Traumatic brain injury or TBI happens when a sudden trauma causes damage to the brain.
While most folks associate TBI with professional athletes, brain injury often happens to the very young.
Brain injury from accidents
Purva Grover, M.D., of Cleveland Clinic Children’s said often times severe brain injury can happen with something as common as a parent tripping and falling while holding a child.
“More than two times the height of the child is considered traumatic, because that can make a huge impact to the brain,” said Dr. Grover.
Dr. Grover said children can even suffer TBI as the result of horseplay at home.
If one child pushes another child, they could hit their head on the floor, or a wall, causing injury.
Sometimes places that may seem perfectly safe for infants, such as car seats and high chairs can pose a risk for TBI if parents aren’t careful.
High chairs placed too closely to tables allow children to kick their feet off of the table and push the chair over backwards.
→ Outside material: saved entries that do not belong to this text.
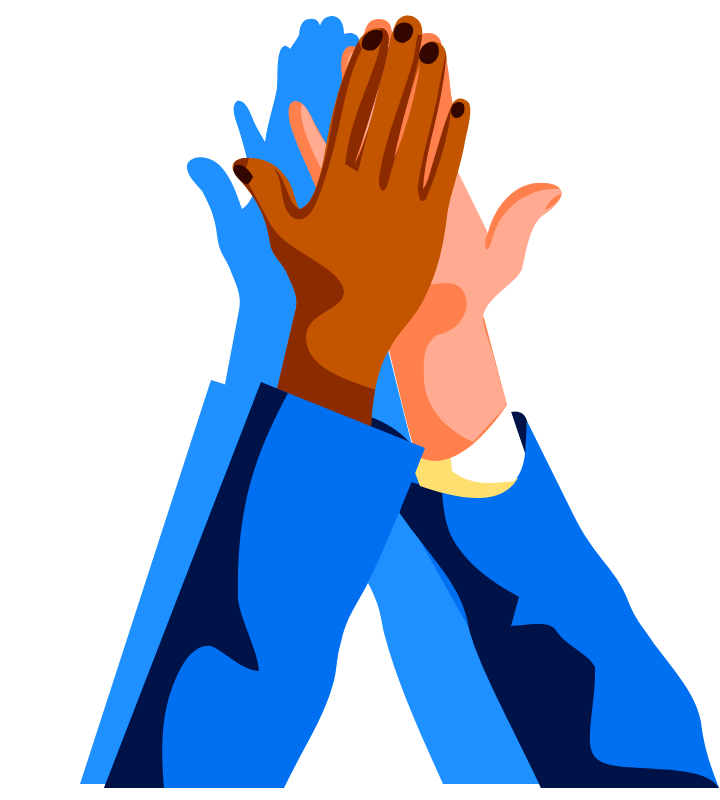
<!DOCTYPE html>
<html lang="en">
<head>
<meta charset="utf-8">
<title>High five</title>
<style>
:root{--paper:#fff;--echo:#1e90ff;--sleeve:#0070f3;--navy:#001349;--brown:#c45500;--brown-shade:#8c2a00;--nail:#330600;--pink:#ffaa91;--coral:#ff804d;--cuff-shade:#ffdf70}
html,body{margin:0;background:var(--paper)}
body{width:720px;height:800px;overflow:hidden}
svg{display:block}
.paper{fill:var(--paper)}.echo{fill:var(--echo)}.sleeve{fill:var(--sleeve)}.navy{fill:var(--navy)}
.brown{fill:var(--brown)}.brown-shade{fill:var(--brown-shade)}.nail{fill:var(--nail)}
.pink{fill:var(--pink)}.coral{fill:var(--coral)}.cuff-shade{fill:var(--cuff-shade)}
</style>
</head>
<body>
<svg width="720" height="800" viewBox="0 0 720 800" role="img" aria-label="Two hands meeting in a high five">
  <defs>
    <clipPath id="brown-outline"><path id="brown-hand" d="M277 389L296 308C298 297 294 289 289 278C283 262 272 257 270 243C267 222 261 208 251 194C244 184 236 177 233 170C230 161 241 157 252 158C268 159 280 167 288 180C294 190 295 201 299 209C306 208 312 199 316 187C324 166 325 147 331 120C338 90 346 66 357 44C362 33 371 27 381 28C388 29 390 36 388 46C387 62 381 76 376 92C369 116 361 145 354 165C370 137 377 91 385 62C389 46 392 31 396 23C400 15 410 13 417 19C424 25 423 36 420 48C413 82 402 128 393 165C406 127 412 81 420 54C423 44 429 39 437 42C446 45 448 55 446 69C443 96 431 150 423 194C433 170 443 128 451 106C455 97 463 96 469 103C473 112 467 130 464 147C458 176 450 194 447 216C443 252 435 278 422 303C412 321 397 333 388 352C379 367 373 392 371 427Z"/></clipPath>
  </defs>

  <g id="echo-silhouette" class="echo">
    <path d="M225 384L239 310C242 294 236 285 230 269C225 257 219 253 217 235C215 216 209 204 202 191C194 182 186 174 187 165C190 156 204 155 214 161C230 171 237 195 242 209C247 206 250 201 254 193C249 164 244 146 238 127C234 116 231 106 237 101C244 99 249 109 252 117C256 128 261 134 265 142C268 121 274 105 277 88C278 73 276 50 284 46C287 45 289 48 290 49C294 43 297 39 299 35C300 23 304 19 310 19C316 18 319 22 320 26C322 18 328 16 333 16C341 17 344 25 344 34C351 32 357 33 360 41L350 110L380 330L412 445L275 430Z"/>
    <path d="M211 380L270 398L150 784H80Z"/>
    <path d="M388 350L411 442L375 425L382 370Z"/>
    <path d="M400 505L368 583C379 604 380 612 384 633C397 683 422 737 443 784H545L480 610Z"/>
  </g>

  <g id="right-arm">
    <path class="sleeve" d="M400 505L414 470L510 480L524 452L527 421L574 516C593 555 616 570 627 598C635 620 644 628 655 645C677 674 696 695 701 722C704 750 713 772 719 788H541L470 630Z"/>
    <path class="navy" d="M399 512L411 482L442 491C444 518 447 533 460 550C478 574 500 586 519 597L511 626C525 626 551 619 557 632C568 647 589 654 595 667C596 692 589 723 590 743C592 764 606 766 640 768C677 770 708 771 719 788H541C513 728 479 667 469 629C466 608 457 591 446 575C430 552 413 533 399 512Z"/>
    <path class="navy" d="M511 412C520 410 525 414 527 421L525 455Z"/>
    <path class="cuff-shade" d="M414 470L425 452L455 455L518 478C509 493 495 498 477 498C458 498 438 492 420 486Z"/>
    <path class="paper" d="M450 450L507 405L511 412L525 453C524 465 520 475 514 481C490 485 467 484 452 471Z"/>
  </g>

  <g id="pink-hand">
    <path class="coral" d="M389 350L340 180L342 76C339 56 344 46 351 46C356 46 360 49 362 43C365 28 367 19 379 19C388 19 391 24 392 32L421 34C433 31 441 35 442 47C448 61 449 84 452 100L458 172L470 300L484 318L507 405C480 444 449 470 421 458C413 450 410 437 389 350Z"/>
    <path class="coral" d="M324 178L316 188C309 170 299 151 293 133C288 119 286 104 294 101C303 100 309 111 315 124L330 151Z"/>
    <path class="pink" d="M302 104C307 107 312 119 317 130L328 147L322 170C311 149 300 125 301 108Z"/>
    <path class="pink" d="M352 52C358 51 356 59 354 71L346 85C345 71 347 57 352 52ZM385 48L394 36L389 90L351 163Z"/>
    <path class="pink" d="M458 172L488 233C493 209 512 186 534 183C547 182 560 184 562 193C561 202 550 211 542 216C530 226 527 247 522 269C515 285 483 299 483 319C484 331 491 345 494 358L507 405L473 442C443 428 425 406 424 379C423 357 424 344 437 335C451 332 461 325 466 310C469 294 461 282 445 283L425 285L440 210Z"/>
    <path class="coral" d="M488 233C496 205 514 184 540 183C550 183 558 185 560 189C527 187 504 209 496 228C492 237 491 247 487 250C484 246 485 238 488 233ZM545 210C548 202 555 195 561 194C562 199 552 207 545 210Z"/>
  </g>

  <g id="left-arm">
    <path class="navy" d="M370 417C384 421 401 432 411 444L366 430Z"/>
    <use href="#brown-hand" class="brown"/>
    <g clip-path="url(#brown-outline)">
      <path class="brown-shade" d="M265 400L296 308C297 290 281 265 272 255C264 235 266 208 240 180L246 180C256 195 265 216 273 228C289 253 344 268 344 293C342 311 306 312 306 338C307 367 341 378 376 390L372 432Z"/>
      <path class="brown-shade" d="M230 155H250L246 168L236 169ZM274 168C286 178 288 204 299 209C312 207 318 184 324 163C331 137 333 103 345 74L358 40L362 49C347 77 343 112 335 143C329 167 320 198 312 211C304 223 292 222 286 209C280 195 283 181 274 168Z"/>
      <path class="brown-shade" d="M380 26H394L358 172L345 164C350 132 360 104 370 78C375 64 384 43 380 26Z"/>
    </g>
    <path class="brown-shade" d="M388 38C389 57 381 78 375 100C366 129 360 151 353 163C349 167 345 166 346 159C349 132 359 106 369 82C375 66 383 53 383 34Z"/>
    <path class="brown-shade" d="M422 35C419 67 403 119 393 157C389 171 390 187 383 191C378 188 378 180 381 167C387 134 405 91 412 64C416 53 415 43 418 35Z"/>
    <path class="brown-shade" d="M421 50C411 87 405 127 394 162C389 176 388 189 382 190C381 177 388 166 392 150C402 114 407 78 421 50Z"/>
    <path class="coral" d="M420 64C416 96 403 139 394 158C401 126 410 92 420 64Z"/>
    <path class="coral" d="M446 58C450 76 450 91 452 103C444 128 434 169 424 194C420 192 421 181 423 169C431 130 443 89 446 58Z"/>
    <path class="brown-shade" d="M446 52C446 76 438 112 430 144C425 166 423 181 423 196C417 198 417 190 419 179C424 147 434 118 439 88Z"/>
    <path class="brown-shade" d="M451 107C450 132 437 174 426 199C422 203 419 201 419 194C424 190 428 181 431 169C438 147 443 126 451 107Z"/>
    <g id="nails" class="nail">
      <path d="M235 165C242 163 250 170 253 177C250 182 249 185 246 184C238 180 230 171 235 165Z"/>
      <path d="M363 38C368 30 376 28 382 31C385 36 380 47 374 50C367 52 360 49 362 42Z"/>
      <path d="M396 26C402 20 411 22 413 28C414 36 409 42 402 43C394 42 391 35 396 26Z"/>
      <path d="M422 47C427 41 436 40 438 46C441 53 437 62 430 64C422 65 417 59 420 51Z"/>
      <path d="M452 106C455 101 462 101 464 105C466 112 462 118 456 118C451 117 450 111 452 106Z"/>
    </g>
    <path class="sleeve" d="M261 382L288 393L425 448C406 497 386 545 368 583C356 606 346 618 341 642C336 659 337 672 333 684C324 718 301 752 284 788H104Z"/>
    <path class="navy" d="M261 382L288 393C255 455 236 507 238 600C243 627 257 648 259 671C241 670 224 651 211 646C192 644 180 666 171 691C161 719 161 755 164 788H104Z"/>
  </g>
</svg>
</body>
</html>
Dr. Grover said car seat injuries can happen even when a child is buckled in.
“We’re ready to go outside somewhere, the child is buckled up appropriately in a car seat, we put the car seat on a counter, because, ‘I’m just going to grab my purse,’ or whatever, and the next thing you know is just by the inertia of the rocking motion, the child can fall down,” said Dr. Grover
Symptoms of traumatic brain injury can be mild, moderate or severe depending on how badly the brain has been damaged.
Dr. Grover said a brain injury does not just impact the brain’s ability to think. Because the brain controls all functions, a child may have life-threatening reactions as a result of TBI, such as difficulty breathing or maintaining a regular heartbeat.
If a child begins vomiting, shows weakness in one side of the body or complains of a headache after hitting their head, they should be brought to an emergency department right away.